Prompt - Would you please copy every line below that includes the string "title"?

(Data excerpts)
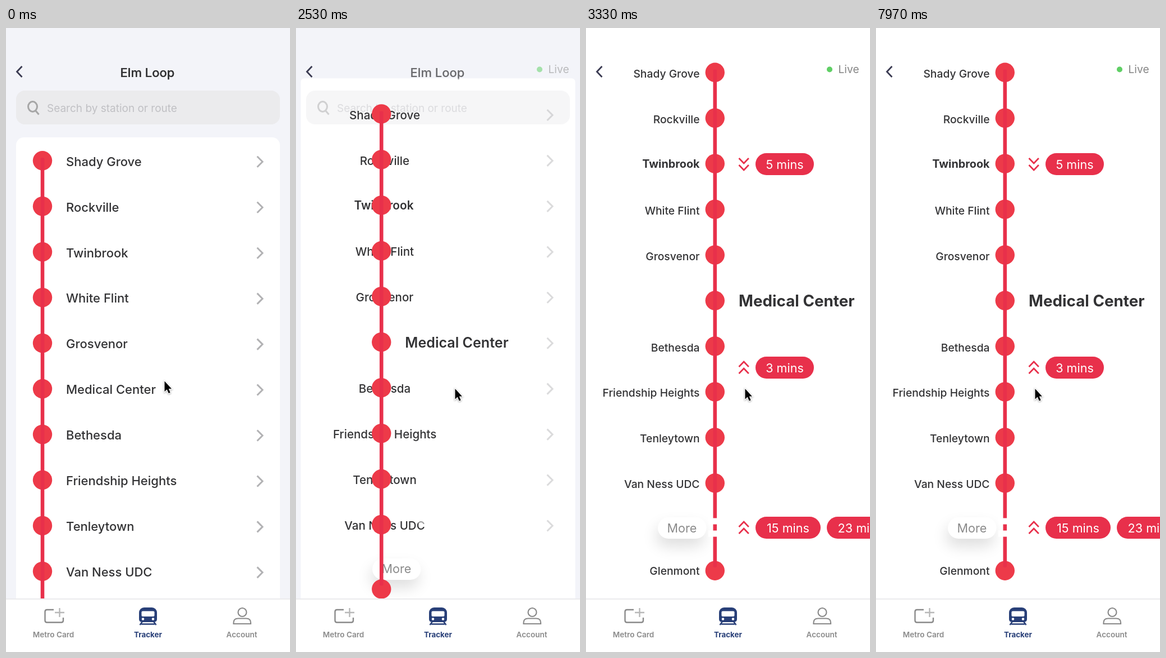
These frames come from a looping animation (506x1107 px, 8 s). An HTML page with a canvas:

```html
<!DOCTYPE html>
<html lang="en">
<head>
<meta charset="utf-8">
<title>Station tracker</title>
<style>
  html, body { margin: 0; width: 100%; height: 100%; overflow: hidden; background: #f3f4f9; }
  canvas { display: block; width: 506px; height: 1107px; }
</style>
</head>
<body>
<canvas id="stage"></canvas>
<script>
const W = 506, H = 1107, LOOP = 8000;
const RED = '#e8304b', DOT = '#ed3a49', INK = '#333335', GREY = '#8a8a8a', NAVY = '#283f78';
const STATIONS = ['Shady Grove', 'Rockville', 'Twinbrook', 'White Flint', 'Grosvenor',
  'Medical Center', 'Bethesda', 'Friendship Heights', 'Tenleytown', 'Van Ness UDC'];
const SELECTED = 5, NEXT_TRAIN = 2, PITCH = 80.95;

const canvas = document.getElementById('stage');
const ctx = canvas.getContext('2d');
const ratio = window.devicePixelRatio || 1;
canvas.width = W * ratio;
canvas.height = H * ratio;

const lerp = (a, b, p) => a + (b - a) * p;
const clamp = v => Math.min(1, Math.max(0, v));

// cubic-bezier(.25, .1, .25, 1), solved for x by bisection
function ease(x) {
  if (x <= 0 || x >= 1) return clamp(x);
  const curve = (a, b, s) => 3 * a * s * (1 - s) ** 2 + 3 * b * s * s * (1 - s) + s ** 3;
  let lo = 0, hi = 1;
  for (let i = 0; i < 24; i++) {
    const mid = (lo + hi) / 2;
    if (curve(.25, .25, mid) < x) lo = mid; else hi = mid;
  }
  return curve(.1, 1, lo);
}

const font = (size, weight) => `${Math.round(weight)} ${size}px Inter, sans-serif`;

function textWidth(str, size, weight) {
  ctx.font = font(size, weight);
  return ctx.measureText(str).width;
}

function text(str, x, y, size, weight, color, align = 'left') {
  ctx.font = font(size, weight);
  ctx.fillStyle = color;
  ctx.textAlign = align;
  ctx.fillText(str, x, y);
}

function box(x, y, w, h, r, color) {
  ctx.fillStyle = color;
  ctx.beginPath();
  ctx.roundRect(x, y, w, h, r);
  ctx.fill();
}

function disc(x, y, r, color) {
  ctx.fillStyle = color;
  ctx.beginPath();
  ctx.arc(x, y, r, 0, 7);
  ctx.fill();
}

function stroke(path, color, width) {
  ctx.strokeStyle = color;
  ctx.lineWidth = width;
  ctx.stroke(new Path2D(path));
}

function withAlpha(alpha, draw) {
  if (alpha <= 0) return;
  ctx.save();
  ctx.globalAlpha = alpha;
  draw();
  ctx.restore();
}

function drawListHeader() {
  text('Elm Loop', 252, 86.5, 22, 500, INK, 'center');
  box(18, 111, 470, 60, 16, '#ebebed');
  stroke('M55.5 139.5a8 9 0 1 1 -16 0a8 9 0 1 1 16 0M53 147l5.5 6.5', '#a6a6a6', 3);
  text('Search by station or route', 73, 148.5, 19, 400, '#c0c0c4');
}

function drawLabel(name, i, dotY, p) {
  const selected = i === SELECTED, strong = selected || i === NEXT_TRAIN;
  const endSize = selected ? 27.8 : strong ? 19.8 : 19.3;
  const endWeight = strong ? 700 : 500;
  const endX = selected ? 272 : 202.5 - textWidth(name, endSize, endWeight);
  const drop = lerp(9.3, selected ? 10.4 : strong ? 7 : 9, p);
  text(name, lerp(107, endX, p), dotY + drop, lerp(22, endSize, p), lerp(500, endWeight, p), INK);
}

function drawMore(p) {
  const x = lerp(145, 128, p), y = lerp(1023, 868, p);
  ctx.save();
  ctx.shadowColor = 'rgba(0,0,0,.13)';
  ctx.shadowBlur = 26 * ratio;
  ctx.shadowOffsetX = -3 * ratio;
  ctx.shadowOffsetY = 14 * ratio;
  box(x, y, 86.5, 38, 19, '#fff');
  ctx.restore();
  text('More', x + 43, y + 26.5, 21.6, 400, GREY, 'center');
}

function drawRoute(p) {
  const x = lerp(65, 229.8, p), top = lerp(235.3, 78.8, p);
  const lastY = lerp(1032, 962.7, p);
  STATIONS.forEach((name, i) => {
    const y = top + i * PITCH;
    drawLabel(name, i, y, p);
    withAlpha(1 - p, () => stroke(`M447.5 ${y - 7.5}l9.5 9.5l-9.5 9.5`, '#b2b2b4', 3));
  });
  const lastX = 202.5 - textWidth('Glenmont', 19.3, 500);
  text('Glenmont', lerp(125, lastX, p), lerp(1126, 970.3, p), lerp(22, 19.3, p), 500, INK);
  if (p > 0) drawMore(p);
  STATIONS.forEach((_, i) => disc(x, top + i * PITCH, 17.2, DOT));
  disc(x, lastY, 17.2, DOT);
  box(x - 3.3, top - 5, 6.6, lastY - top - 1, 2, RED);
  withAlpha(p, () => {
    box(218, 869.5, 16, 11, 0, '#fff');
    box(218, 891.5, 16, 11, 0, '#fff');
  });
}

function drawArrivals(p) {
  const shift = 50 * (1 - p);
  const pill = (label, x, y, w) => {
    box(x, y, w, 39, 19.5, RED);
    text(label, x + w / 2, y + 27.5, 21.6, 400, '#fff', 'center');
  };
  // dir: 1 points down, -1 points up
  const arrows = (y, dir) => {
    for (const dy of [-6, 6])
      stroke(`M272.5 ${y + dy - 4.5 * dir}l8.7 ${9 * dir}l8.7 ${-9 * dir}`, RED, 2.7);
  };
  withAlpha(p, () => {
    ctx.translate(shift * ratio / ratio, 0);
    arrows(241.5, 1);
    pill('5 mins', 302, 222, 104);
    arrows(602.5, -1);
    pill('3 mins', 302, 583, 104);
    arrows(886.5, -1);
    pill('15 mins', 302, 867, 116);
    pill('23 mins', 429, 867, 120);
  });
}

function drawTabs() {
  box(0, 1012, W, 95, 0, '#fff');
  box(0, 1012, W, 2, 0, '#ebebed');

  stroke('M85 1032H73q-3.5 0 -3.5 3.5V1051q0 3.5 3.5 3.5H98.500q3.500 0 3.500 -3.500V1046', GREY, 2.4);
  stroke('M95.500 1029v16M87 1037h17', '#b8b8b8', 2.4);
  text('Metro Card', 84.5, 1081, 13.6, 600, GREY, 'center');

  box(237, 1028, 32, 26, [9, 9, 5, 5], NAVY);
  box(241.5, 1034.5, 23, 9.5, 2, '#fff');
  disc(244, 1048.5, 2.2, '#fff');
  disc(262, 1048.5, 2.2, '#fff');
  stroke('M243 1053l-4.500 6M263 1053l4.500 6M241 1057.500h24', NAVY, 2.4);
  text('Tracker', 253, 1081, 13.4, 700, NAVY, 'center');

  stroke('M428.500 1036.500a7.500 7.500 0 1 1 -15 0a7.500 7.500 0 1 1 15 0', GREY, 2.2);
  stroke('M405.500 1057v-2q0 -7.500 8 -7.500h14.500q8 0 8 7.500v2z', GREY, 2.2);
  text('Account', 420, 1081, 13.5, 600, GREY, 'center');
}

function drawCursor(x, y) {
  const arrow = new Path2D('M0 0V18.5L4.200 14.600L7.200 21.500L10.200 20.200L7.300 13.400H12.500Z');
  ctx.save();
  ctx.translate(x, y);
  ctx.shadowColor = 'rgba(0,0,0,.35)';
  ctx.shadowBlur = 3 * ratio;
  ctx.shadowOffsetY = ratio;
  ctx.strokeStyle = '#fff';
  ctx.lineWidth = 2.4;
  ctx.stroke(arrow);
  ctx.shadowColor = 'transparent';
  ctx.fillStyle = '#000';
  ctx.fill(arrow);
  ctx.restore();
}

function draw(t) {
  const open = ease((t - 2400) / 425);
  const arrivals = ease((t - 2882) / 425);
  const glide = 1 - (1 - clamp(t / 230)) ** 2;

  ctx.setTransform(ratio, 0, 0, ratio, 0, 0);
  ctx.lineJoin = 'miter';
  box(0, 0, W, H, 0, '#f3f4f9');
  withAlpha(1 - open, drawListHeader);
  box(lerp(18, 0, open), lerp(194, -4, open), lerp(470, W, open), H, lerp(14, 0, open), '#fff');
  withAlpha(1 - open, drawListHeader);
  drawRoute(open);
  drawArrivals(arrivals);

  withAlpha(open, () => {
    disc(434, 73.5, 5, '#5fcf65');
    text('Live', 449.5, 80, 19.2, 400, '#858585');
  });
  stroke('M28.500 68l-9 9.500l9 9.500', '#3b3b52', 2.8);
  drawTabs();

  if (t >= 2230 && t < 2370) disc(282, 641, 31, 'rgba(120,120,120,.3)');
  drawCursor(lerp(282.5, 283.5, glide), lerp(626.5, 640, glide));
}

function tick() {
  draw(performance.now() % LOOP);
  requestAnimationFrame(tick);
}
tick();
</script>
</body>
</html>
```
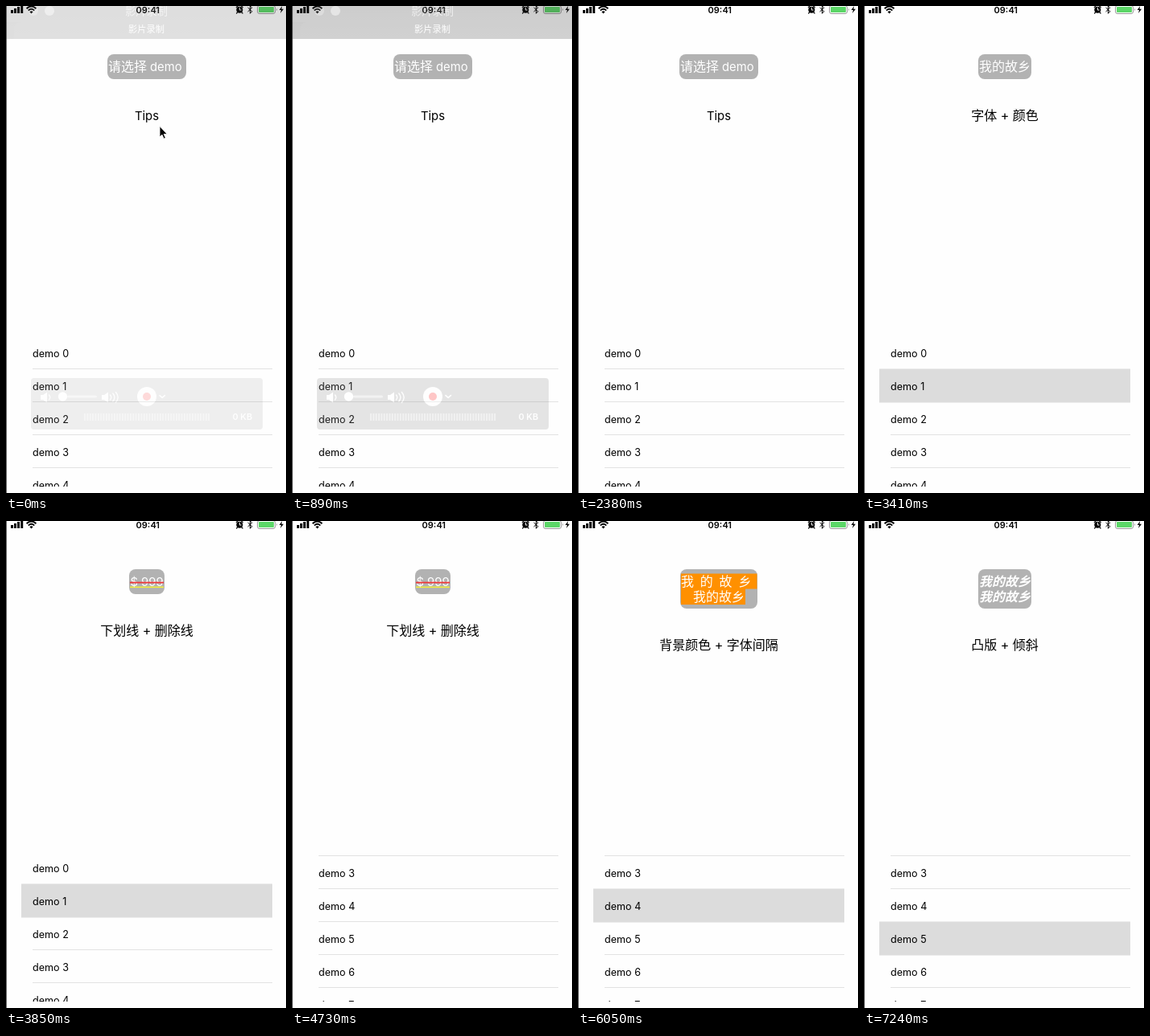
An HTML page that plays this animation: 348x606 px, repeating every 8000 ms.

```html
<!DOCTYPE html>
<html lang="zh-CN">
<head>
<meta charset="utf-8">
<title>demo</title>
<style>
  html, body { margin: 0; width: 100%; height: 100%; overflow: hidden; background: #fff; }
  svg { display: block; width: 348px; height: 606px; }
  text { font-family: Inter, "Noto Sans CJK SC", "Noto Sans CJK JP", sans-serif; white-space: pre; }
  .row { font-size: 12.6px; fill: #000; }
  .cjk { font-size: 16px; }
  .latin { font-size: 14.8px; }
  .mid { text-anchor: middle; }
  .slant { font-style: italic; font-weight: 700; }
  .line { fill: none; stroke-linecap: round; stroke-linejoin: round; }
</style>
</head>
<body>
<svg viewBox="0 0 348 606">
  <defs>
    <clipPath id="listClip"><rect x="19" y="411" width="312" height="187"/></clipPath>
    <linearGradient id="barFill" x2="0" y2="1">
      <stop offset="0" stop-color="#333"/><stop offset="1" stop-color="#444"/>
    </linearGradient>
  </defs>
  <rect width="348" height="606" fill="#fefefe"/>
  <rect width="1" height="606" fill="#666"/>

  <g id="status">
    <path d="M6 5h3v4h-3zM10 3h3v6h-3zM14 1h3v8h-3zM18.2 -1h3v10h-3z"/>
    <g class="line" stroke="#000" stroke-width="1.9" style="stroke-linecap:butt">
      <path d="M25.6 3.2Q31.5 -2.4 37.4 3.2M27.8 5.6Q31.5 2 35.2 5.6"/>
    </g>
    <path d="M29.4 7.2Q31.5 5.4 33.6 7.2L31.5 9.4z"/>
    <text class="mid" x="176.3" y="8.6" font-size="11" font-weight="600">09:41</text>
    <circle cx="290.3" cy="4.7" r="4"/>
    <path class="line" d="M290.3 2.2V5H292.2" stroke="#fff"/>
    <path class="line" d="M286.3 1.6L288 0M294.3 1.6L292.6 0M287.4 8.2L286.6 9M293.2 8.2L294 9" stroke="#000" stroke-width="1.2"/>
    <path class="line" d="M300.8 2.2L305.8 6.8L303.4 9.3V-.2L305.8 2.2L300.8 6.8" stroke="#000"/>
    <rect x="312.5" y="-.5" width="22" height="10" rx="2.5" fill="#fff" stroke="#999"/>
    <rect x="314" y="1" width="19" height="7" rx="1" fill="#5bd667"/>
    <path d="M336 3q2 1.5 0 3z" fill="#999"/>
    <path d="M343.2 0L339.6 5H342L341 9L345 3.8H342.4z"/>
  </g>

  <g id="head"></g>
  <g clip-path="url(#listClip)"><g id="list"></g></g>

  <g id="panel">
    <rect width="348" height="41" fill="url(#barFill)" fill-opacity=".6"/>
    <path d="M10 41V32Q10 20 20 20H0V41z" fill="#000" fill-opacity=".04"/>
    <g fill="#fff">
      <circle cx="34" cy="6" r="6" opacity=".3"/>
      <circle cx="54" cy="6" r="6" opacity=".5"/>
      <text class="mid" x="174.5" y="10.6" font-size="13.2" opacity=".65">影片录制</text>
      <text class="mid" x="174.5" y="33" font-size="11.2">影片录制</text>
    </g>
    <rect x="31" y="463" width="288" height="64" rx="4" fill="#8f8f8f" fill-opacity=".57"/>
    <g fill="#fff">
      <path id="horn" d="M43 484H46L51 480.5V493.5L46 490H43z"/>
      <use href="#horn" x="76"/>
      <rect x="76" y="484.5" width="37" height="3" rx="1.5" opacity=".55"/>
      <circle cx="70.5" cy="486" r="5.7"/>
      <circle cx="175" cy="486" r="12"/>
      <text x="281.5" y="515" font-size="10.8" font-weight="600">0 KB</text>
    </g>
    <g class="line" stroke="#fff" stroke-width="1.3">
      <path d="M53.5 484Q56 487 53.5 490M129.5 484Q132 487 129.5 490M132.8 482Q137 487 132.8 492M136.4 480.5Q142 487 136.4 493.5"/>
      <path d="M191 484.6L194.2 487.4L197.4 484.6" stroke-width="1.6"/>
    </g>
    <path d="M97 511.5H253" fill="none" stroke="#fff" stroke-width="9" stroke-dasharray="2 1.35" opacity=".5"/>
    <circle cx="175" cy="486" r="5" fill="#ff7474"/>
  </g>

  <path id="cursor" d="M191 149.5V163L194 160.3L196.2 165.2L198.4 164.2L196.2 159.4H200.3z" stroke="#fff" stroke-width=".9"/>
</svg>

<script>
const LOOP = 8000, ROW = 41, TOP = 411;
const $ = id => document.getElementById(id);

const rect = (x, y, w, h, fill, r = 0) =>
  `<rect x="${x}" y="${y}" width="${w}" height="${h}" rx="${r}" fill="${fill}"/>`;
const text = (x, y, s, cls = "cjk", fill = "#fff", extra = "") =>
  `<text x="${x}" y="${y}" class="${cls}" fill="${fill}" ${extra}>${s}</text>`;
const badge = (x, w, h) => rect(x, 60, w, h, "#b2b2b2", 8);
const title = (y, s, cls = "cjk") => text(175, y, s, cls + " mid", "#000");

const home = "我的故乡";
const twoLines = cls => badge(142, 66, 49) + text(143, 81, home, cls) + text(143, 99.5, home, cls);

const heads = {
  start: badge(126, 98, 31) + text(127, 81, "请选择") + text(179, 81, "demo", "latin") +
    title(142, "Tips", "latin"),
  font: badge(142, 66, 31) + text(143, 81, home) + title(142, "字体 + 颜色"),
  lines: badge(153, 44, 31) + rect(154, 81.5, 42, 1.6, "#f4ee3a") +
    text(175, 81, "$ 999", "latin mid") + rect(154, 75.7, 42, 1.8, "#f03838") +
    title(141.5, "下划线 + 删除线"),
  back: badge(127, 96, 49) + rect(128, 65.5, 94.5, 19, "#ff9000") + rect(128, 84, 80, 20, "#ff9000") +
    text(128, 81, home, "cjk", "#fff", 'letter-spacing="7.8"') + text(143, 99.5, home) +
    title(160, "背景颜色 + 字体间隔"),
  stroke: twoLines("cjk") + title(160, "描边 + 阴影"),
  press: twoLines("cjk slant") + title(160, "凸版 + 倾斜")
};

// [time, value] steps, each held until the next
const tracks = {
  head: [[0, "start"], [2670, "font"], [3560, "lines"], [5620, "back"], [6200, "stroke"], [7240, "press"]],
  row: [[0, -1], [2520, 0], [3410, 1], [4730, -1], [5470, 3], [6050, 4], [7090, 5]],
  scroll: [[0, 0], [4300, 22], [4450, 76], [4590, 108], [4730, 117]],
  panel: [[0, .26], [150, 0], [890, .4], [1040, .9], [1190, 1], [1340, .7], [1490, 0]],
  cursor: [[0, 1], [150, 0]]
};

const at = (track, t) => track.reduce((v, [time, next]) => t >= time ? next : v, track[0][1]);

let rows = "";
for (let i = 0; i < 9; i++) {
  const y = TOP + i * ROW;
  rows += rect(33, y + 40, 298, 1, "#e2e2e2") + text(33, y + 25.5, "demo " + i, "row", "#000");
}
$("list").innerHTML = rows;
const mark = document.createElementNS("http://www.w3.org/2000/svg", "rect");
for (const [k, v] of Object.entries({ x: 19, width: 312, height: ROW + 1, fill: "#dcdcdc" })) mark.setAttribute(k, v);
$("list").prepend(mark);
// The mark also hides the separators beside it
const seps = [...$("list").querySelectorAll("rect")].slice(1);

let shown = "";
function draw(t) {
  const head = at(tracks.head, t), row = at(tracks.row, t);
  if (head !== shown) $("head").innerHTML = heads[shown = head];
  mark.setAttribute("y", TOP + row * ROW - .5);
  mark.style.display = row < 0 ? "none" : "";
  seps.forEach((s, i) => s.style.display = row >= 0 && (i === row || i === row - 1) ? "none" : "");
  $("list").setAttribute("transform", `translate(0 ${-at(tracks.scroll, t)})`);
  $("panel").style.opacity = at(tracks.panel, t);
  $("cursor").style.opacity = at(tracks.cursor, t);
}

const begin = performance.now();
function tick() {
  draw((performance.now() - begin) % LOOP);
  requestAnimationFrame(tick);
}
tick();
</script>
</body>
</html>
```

Answer -
<title>Station tracker</title>
<title>demo</title>
const title = (y, s, cls = "cjk") => text(175, y, s, cls + " mid", "#000");
    title(142, "Tips", "latin"),
  font: badge(142, 66, 31) + text(143, 81, home) + title(142, "字体 + 颜色"),
    title(141.5, "下划线 + 删除线"),
    title(160, "背景颜色 + 字体间隔"),
  stroke: twoLines("cjk") + title(160, "描边 + 阴影"),
  press: twoLines("cjk slant") + title(160, "凸版 + 倾斜")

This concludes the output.